Counterfeiting probably costs the software industry about $10 billion a year in lost revenue, says John Gantz, an analyst at IDC who puts together an annual report on worldwide piracy. Microsoft facsimiles likely represent the biggest piece of that, he says.
Once Microsoft has gathered evidence about where fakes are coming from, it alerts local law enforcement. In 2007 the company helped Chinese authorities break up a syndicate that had generated $2 billion in counterfeit Microsoft products. In December the company helped Indian police raid one of that country's largest resellers of Microsoft products, which was pairing legitimate goods with knockoffs to boost profits.
David Finn, Microsoft's associate general counsel for antipiracy, set up the unit in 2000, shortly after the company lost what it expected to be a straightforward counterfeiting case in England. The judge said Microsoft hadn't provided enough evidence to prove that software discs were fake. Finn, who had prosecuted terrorists and drug lords in the U.S. attorney's office, realized the company didn't know enough about collecting and presenting evidence for a criminal case. "This is a large-scale criminal gang syndicate problem, and Microsoft's conventional legal resources were not going to be able to meet the challenge," says Finn.
Ballistics matching can be done only on a special microscope in the Dublin crime lab—a problem in jurisdictions that require criminal evidence to stay in country. So Microsoft has started using a newer method of tracking discs that requires a standard computer, a CD drive, and some software. The technique involves identifying digital traces left behind by the laser that stamped the disc.
Increasingly, pirated software is downloaded from the Internet, so the unit also uses software that scans the Web looking for illicit Microsoft products. Three weeks ago the team found a site that offered to convert free trials of Office 2010 into full versions. Microsoft found it contained malicious code that could harm computers, according to Peter Anaman, online piracy senior program manager at Microsoft. The software has been removed.
While successful prosecutions hobble organized crime syndicates temporarily, many of the gangs come back or are replaced by newcomers. Microsoft officials believe the Chinese syndicate busted in 2007 has already reemerged. "Once you crack down on one group, it can crop up elsewhere," says Robert Holleyman, chief executive officer of the Business Software Alliance, a trade group. "But you need to crack down—otherwise a small break in the dam will become a gusher."

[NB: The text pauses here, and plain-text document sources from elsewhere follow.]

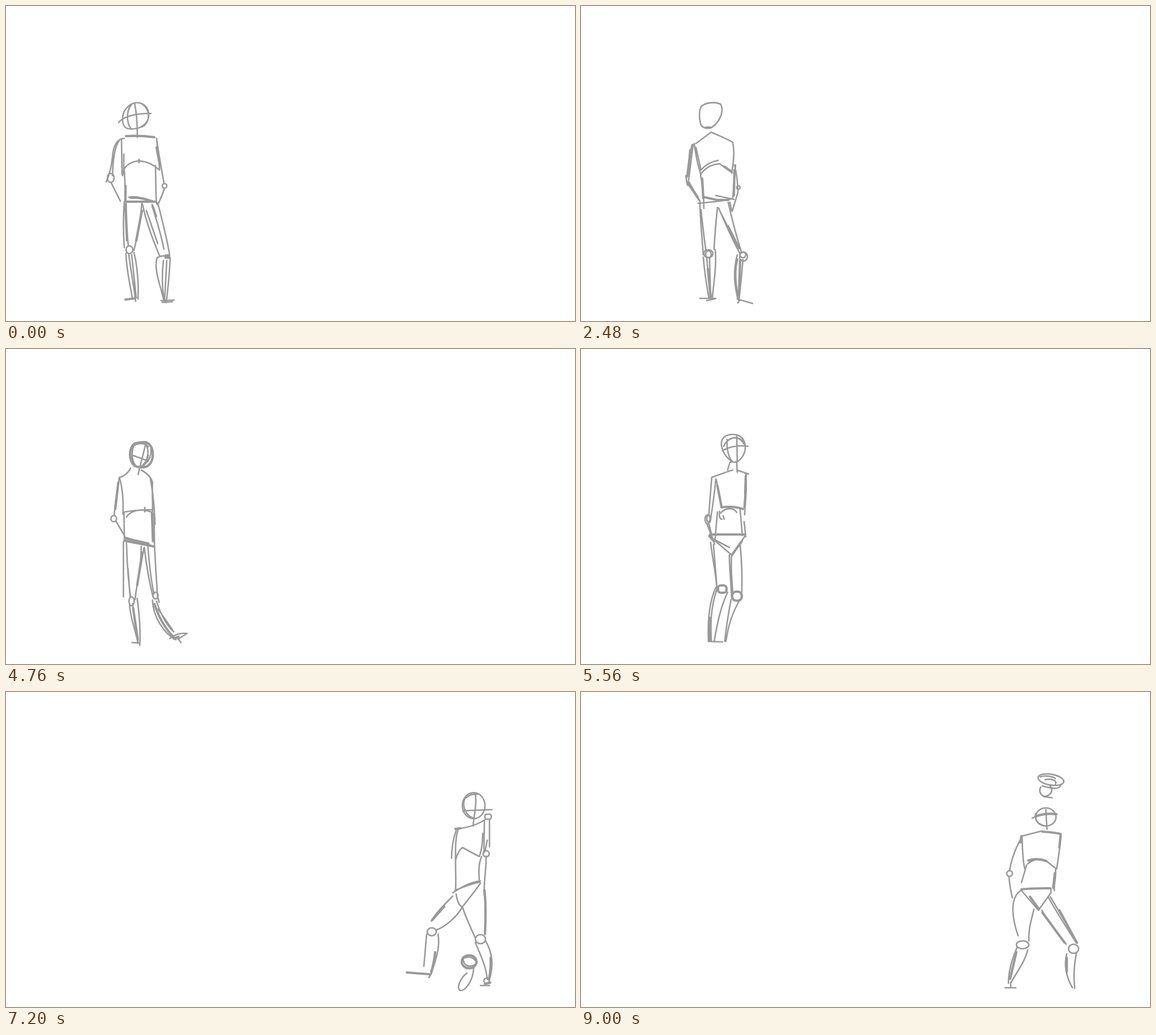
Recreate the animation shown at these times as an HTML page without scripts. Size 1005 px wide and 557 px high, loop 9120 ms.

```html
<!DOCTYPE html>
<html lang="en">
<head>
<meta charset="utf-8">
<title>Sketch figure</title>
<style>
html, body { margin: 0; width: 100%; height: 100%; overflow: hidden; background: #fff; }
svg { display: block; width: 100vw; height: 100vh; fill: none; stroke: #999; stroke-width: 2.6; stroke-linecap: round; stroke-linejoin: round; }
svg * { vector-effect: non-scaling-stroke; }
.bold { stroke-width: 4.2; }
.pose { visibility: hidden; transform-origin: 235px 526px; animation: 9120ms step-end infinite; }
#stand { animation-name: stand; }
#lean { animation-name: lean; }
#step { animation-name: step; }
#wait { animation-name: wait; transform-origin: 245px 520px; }
#lunge { animation-name: lunge; transform-origin: 785px 520px; }
#crouch { animation-name: crouch; transform-origin: 815px 524px; }
#ball { animation-name: ball; transform-origin: 816px 527px; }
#hat { animation-name: hat; transform-origin: 830px 188px; }

@keyframes stand {
  0%, 10.08%, 20.17%, 30.26%, 40.35% { visibility: visible; transform: none; }
  1.75%, 12.71%, 21.92%, 32.01% { visibility: visible; transform: scaleY(1.02); }
  3.94%, 14.47%, 24.56%, 34.64%, 41.66%, 100% { visibility: hidden; transform: none; }
  8.77%, 18.85%, 28.94%, 39.03% { visibility: visible; transform: translate(1px, 4px); }
}
@keyframes lean {
  3.94%, 14.47%, 24.56%, 34.64% { visibility: visible; transform: scale(1.05, 1.015); }
  5.26%, 15.78%, 25.87%, 35.96% { visibility: visible; transform: scale(1.03, 1.005); }
  7.01%, 17.1%, 27.19%, 37.28% { visibility: visible; transform: none; }
  7.89%, 17.98%, 28.07%, 38.15% { visibility: visible; transform: translateY(5px); }
  8.77%, 18.85%, 28.94%, 39.03% { visibility: hidden; }
}
@keyframes step {
  41.66% { visibility: visible; transform: none; }
  42.98% { visibility: visible; transform: scaleX(1.04); }
  45.61% { visibility: visible; transform: translateX(2px) scaleX(1.08); }
  46.92% { visibility: visible; transform: translateX(3px) scaleX(1.11); }
  48.24% { visibility: visible; transform: translateX(3px) scaleX(1.08); }
  50.43% { visibility: visible; transform: none; }
  52.19% { visibility: visible; transform: translate(3px, -2px) scaleX(.9); }
  53.28% { visibility: visible; transform: translate(7px, -4px) scaleX(.86); }
  54.38% { visibility: visible; transform: translate(11px, -6px) scaleX(.82); }
  55.48% { visibility: visible; transform: translate(15px, -8px) scaleX(.78); }
  56.57% { visibility: hidden; }
}
@keyframes wait {
  56.57% { visibility: visible; transform: translate(-13px, 8px); }
  57.67% { visibility: visible; transform: translate(-9px, 6px); }
  58.77% { visibility: visible; transform: translate(-6px, 4px); }
  59.86% { visibility: visible; transform: translate(-3px, 2px); }
  60.96% { visibility: visible; transform: none; }
  62.28% { visibility: visible; transform: translate(4px, -3px) skewX(-4deg); }
  63.15% { visibility: visible; transform: translate(230px, -2px) skewX(-12deg); }
  64.47% { visibility: hidden; }
}
@keyframes lunge {
  64.47% { visibility: visible; transform: translate(-130px, -15px) skewX(-8deg); }
  65.78% { visibility: visible; transform: translate(105px, -28px); }
  67.54% { visibility: visible; transform: translate(70px, -15px) scaleX(1.15); }
  69.29% { visibility: visible; transform: translate(30px, 0) scaleX(1.4); }
  71.05% { visibility: visible; transform: translate(12px, 0) scaleX(1.45); }
  72.8% { visibility: visible; transform: translate(6px, 0) scaleX(1.35); }
  74.12% { visibility: visible; transform: translate(4px, 0) scaleX(1.25); }
  75.43% { visibility: visible; transform: translate(3px, 0) scaleX(1.15); }
  77.19% { visibility: visible; transform: translate(2px, 0) scaleX(1.08); }
  78.94% { visibility: visible; transform: none; }
  80.7% { visibility: visible; transform: translate(5px, 0) scaleY(.985); }
  82.01% { visibility: visible; transform: translate(11px, 0) scale(.97); }
  83.33% { visibility: visible; transform: translate(17px, 0) scale(.96, .95); }
  84.64% { visibility: visible; transform: translate(22px, 0) scale(.95, .94); }
  85.96% { visibility: hidden; }
}
@keyframes crouch {
  85.96% { visibility: visible; transform: translateX(14px) scaleY(1.04); }
  87.28% { visibility: visible; transform: translateX(18px) scaleY(1.03); }
  88.59% { visibility: visible; transform: translateX(23px) scaleY(1.02); }
  89.91% { visibility: visible; transform: translateX(27px); }
  91.22% { visibility: visible; transform: translateX(19px); }
  92.54% { visibility: visible; transform: translateX(11px); }
  94.29% { visibility: visible; transform: translateX(5px); }
  95.61%, 100% { visibility: visible; transform: none; }
}
@keyframes ball {
  77.19% { visibility: visible; transform: translateY(-12px); }
  78.94%, 80.7% { visibility: visible; transform: none; }
  82.01% { visibility: visible; transform: translate(2px, -50px); }
  83.33% { visibility: visible; transform: translate(4px, -130px); }
  84.64% { visibility: visible; transform: translate(6px, -210px); }
  85.96% { visibility: visible; transform: translate(8px, -280px); }
  87.28% { visibility: hidden; }
}
@keyframes hat {
  87.28% { visibility: visible; transform: translate(8px, 4px) scaleY(.8); }
  89.91% { visibility: visible; transform: translate(6px, 3px) scaleY(.75); }
  92.54% { visibility: visible; transform: translate(3px, 1px) scaleY(.75); }
  95.61% { visibility: visible; transform: scaleY(.75); }
  97.36% { visibility: visible; transform: scaleY(.88); }
  98.68%, 100% { visibility: visible; transform: none; }
}
</style>
</head>
<body>
<svg viewBox="0 0 1005 557">
  <g class="pose" id="stand">
    <path class="bold" d="M212 230C230 229 248 230 262 232M212 346H264M266 250L272 282M211 318V345M220 339Q240 338 256 345M211 519L228 517M282 441H288V445H282ZM259 354L265 372M240 362L230 415"/>
    <path d="M231 171C248 171 255 186 251 200C246 213 232 219 216 217C205 215 204 200 208 188C213 178 222 171 231 171M222 174C212 184 213 206 220 216M240 173C256 184 255 206 240 214M227 172C231 190 232 210 232 232M199 206C210 192 235 190 256 190"/>
    <path d="M204 236L205 298M208 262V295M266 234C268 255 271 275 271 290M206 300C206 280 225 274 237 274C250 275 262 282 271 290M235 271V277M209 290C210 310 211 330 211 345M264 282L265 336L266 350M217 338C230 335 245 341 260 345M209 234C195 234 189 250 188 268C186 285 182 300 177 311M200 238C191 250 189 275 188 300M186 313L202 345M266 234C270 265 274 285 279 313M280 322C276 335 271 345 268 352"/>
    <path d="M209 346C207 370 207 400 209 427M212 346C213 370 213 395 216 424M210 350L213 415M240 348C238 375 233 405 226 432M212 437C212 460 218 490 223 515M217 440C220 465 225 490 229 522M226 436C231 455 235 490 233 518M222 440L230 516"/>
    <path d="M241 350C247 380 260 415 271 441M248 362L268 420M258 351C264 375 272 395 279 430M268 348C275 375 284 410 289 440M267 445C275 440 282 442 289 444M267 445C262 460 268 480 272 495C275 505 277 515 280 524M290 445C289 470 286 500 283 525M278 450C275 475 276 500 279 520M284 450L280 522M274 521L297 520M276 524L294 523"/>
    <ellipse cx="185" cy="304" rx="6" ry="8"/><circle cx="280" cy="318" r="4"/><ellipse cx="218" cy="431" rx="6" ry="7"/>
  </g>

  <g class="pose" id="lean">
    <path class="bold" d="M221 215H229M253 284L266 293M218 338L240 343L260 343M193 255L189 300M188 312L206 338M276 448C271 465 272 490 277 515M281 450L279 510M271 290L270 335M214 305L216 340M260 390L279 428M224 465L229 514"/>
    <path d="M212 178C220 170 238 169 247 174C252 184 248 202 232 214C225 218 214 217 211 208C208 195 209 185 212 178M203 243L230 223C245 230 260 236 268 241C271 255 270 275 266 295M200 243C203 265 207 285 212 298M203 250L212 290M211 298C220 285 232 280 245 279L267 295M212 290C220 280 232 275 242 273M211 298C214 315 217 330 217 358M273 281L268 340M207 349C225 347 245 346 263 342M238 335L270 342"/>
    <path d="M196 245C192 265 188 285 187 303M198 245L190 308M185 300L188 317M186 310L208 343M190 310L210 345M271 281C276 300 277 315 277 330L267 363M263 347L266 362"/>
    <path d="M210 345C210 370 213 400 216 440M212 360C215 390 217 410 221 434M241 356C238 385 236 410 235 430M216 444C218 470 222 495 226 517M222 445L229 517M227 445L229 517M237 431C240 460 234 490 232 517M210 517H238M222 521L236 518"/>
    <path d="M243 357C255 385 268 415 281 438M246 364L277 425M260 347C266 375 274 405 283 434M276 440C268 470 271 495 278 520M286 448C284 475 281 500 279 522M276 518L303 526M277 525L281 520"/>
    <ellipse cx="225" cy="438" rx="8" ry="7"/><ellipse cx="225" cy="439" rx="5" ry="6"/><ellipse cx="287" cy="443" rx="7" ry="8"/><circle cx="286" cy="440" r="5"/><circle cx="278" cy="321" r="3"/>
  </g>

  <g class="pose" id="step">
    <path class="bold" d="M237 167C254 164 261 180 258 195C254 212 240 213 227 210C213 206 211 185 218 174C222 167 230 168 237 167M215 180C213 192 216 204 224 209M203 341L260 351M206 337L250 346M257 292L259 342M220 460L229 515M262 453Q274 488 300 512M300 514L309 511M191 238L185 285M238 362L228 420"/>
    <path d="M222 172C215 185 218 205 228 210M222 172C232 168 244 168 250 175M244 170C253 180 250 200 236 210M255 176C257 194 248 205 234 211M250 190Q247 205 236 212M245 168C240 190 234 205 230 224M219 190L250 200M215 213C210 222 200 228 193 229C200 250 201 275 200 294M236 216C248 222 256 230 258 238C257 260 259 280 258 290M254 232C260 260 262 290 263 312M200 291C215 287 235 287 257 286M207 299C215 288 235 283 255 290M243 282V290M202 292L203 342M261 292L262 348M205 335C225 341 245 345 260 351"/>
    <path d="M193 229C188 255 184 275 183 297M186 306L203 332M201 343V440M207 345C208 380 211 415 215 441M210 390L214 440M241 354C236 385 226 420 224 445M236 351L235 375M213 455C215 480 225 500 229 520M219 452C222 480 226 500 230 522M228 443C232 470 235 500 233 526M218 521L233 522"/>
    <path d="M242 353C246 385 252 415 259 440M249 352C252 385 256 415 261 435M262 350C264 385 266 415 268 440Q270 445 271 450M258 446C259 475 280 505 304 516M266 448C275 475 290 495 300 502M269 462L297 498M292 514C305 505 315 504 326 505L308 515M306 512L314 521"/>
    <circle cx="182" cy="302" r="5.5"/><ellipse cx="217" cy="448" rx="5" ry="8"/><ellipse cx="264" cy="438" rx="5" ry="6"/>
  </g>

  <g class="pose" id="wait">
    <path class="bold" d="M241 242L248 278M248 280C262 278 275 279 286 283M228 328H289M227 331L235 340M284 340L268 362M227 475Q226 500 228 515M291 225L290 255"/>
    <path d="M248 165C250 150 270 148 282 155C292 163 293 180 284 192C278 200 270 202 265 198C255 190 247 178 248 165M252 172C258 158 275 150 288 165M258 160C257 180 262 195 268 199M275 152L276 200M250 180C262 172 280 170 295 172M262 160C270 155 280 155 288 168M263 200L259 214M275 200L276 218M265 200H276"/>
    <path d="M231 227C245 222 255 218 268 214M275 214L296 221M239 231C242 250 246 265 248 280M291 220C294 245 290 270 289 293M292 222L288 280M247 290C255 280 270 280 275 289M245 287C243 297 246 301 249 301M251 295L253 301M241 288L237 335M281 284L285 330M288 305L291 332M226 330L267 365L290 330M230 334L262 351M231 227C229 250 227 275 226 293M238 230C236 255 233 275 229 300M226 309L233 338M222 308L236 345"/>
    <path d="M229 342C232 370 238 395 240 423M234 346L240 420M262 364C262 390 265 410 266 440M238 422C225 450 224 490 225 516M240 425C228 460 229 490 230 516M259 430C245 460 240 490 235 518M225 517L250 518M266 364C264 390 267 410 268 432M281 345C284 375 285 400 284 430M265 443C260 470 256 495 254 517M279 446C266 470 260 490 256 517"/>
    <ellipse cx="224" cy="301" rx="5" ry="8"/><ellipse cx="225" cy="300" rx="3" ry="6"/>
    <rect x="242" y="418" width="15" height="13" rx="5" class="bold"/><rect x="267" y="429" width="17" height="16" rx="7" class="bold"/>
  </g>

  <g class="pose" id="lunge">
    <path class="bold" d="M794 242L803 241M845 350C848 375 847 405 846 428M708 496L748 499M753 403L774 379M846 516L855 514M758 460Q756 480 751 495M856 470Q857 490 853 508"/>
    <path d="M812 185C803 200 812 222 830 224M813 187Q821 179 832 181M828 178C833 195 826 220 825 237M807 210L858 208M793 242C810 241 830 236 846 226M800 240C793 255 794 280 794 298M795 245C788 265 787 280 787 294M794 298C797 285 802 278 806 275L836 291C842 275 842 260 842 250M794 298C794 320 795 335 794 352M840 291C834 305 835 320 836 334M789 355C805 345 820 336 838 334M793 351Q815 341 837 336M795 357C797 370 800 378 806 380C818 365 830 350 838 338M845 228L844 285M854 225V274M850 262L846 282"/>
    <path d="M848 290C848 320 843 340 845 360M806 380C813 400 822 420 829 435M829 443C838 465 848 485 850 508M847 440C862 465 860 490 853 512M838 519H854M789 361C775 375 760 390 751 405M806 380C795 400 775 415 760 421M743 428L738 485M763 428C768 455 756 480 751 499M747 505L751 498"/>
    <ellipse cx="826" cy="201" rx="20" ry="23"/><rect x="846" y="216" width="11" height="9" rx="3"/><circle cx="848" cy="286" r="5.5"/><ellipse cx="838" cy="437" rx="9" ry="8"/><circle cx="849" cy="511" r="5"/><ellipse cx="752" cy="424" rx="8" ry="7"/>
  </g>

  <g class="pose" id="ball">
    <ellipse class="bold" cx="818" cy="477" rx="13" ry="11.5"/>
    <path d="M808 468C806 482 816 489 828 482M811 470Q822 466 829 475M814 497C803 505 796 522 801 527C810 532 825 510 826 489"/>
  </g>

  <g class="pose" id="crouch">
    <path class="bold" d="M778 255L776 266M815 247Q835 248 847 251M778 349C795 347 815 347 828 347M790 298Q806 293 822 299M837 320L834 346M793 362L809 384M815 390L854 443M845 386L875 442M803 220Q820 214 839 216M769 460L758 507M858 470V495M847 254L845 275"/>
    <path d="M797 223C810 215 825 213 841 216M821 208L823 243M803 215C800 228 810 235 820 237M778 255L813 246M779 256C780 280 780 300 784 313M848 251C846 275 843 295 840 313M789 304C800 294 815 294 822 299L840 313M787 306L778 337M838 314C840 325 835 340 836 351M777 350L808 386L830 355V347M779 257C770 270 760 295 757 316M756 326C757 345 760 355 762 364"/>
    <path d="M777 351C755 365 763 405 772 431M800 384C795 405 790 420 791 440M770 452C760 475 755 495 755 515M789 456C785 475 770 495 760 513M759 513V523M749 523H768M814 386C825 405 840 425 857 446M825 362C840 390 860 420 875 444M829 362L877 444M858 463C852 485 858 505 868 523M875 462C870 485 870 505 872 524"/>
    <ellipse cx="821" cy="221" rx="18" ry="16"/><circle cx="757" cy="321" r="5"/><ellipse cx="780" cy="447" rx="11" ry="7"/><ellipse cx="870" cy="454" rx="9" ry="8"/>
  </g>

  <g class="pose" id="hat">
    <ellipse cx="830" cy="155" rx="23" ry="9.5" transform="rotate(10 830 155)"/>
    <path d="M811 150C820 147 832 149 838 153M820 155C832 152 842 158 838 163M812 168C808 175 812 186 822 184C834 180 833 170 828 166M815 166C835 172 845 172 847 165M817 185L832 187"/>
  </g>
</svg>
</body>
</html>
```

The bottom line: Microsoft employs digital forensics and other technologies to help law-enforcement authorities bust counterfeiter syndicates.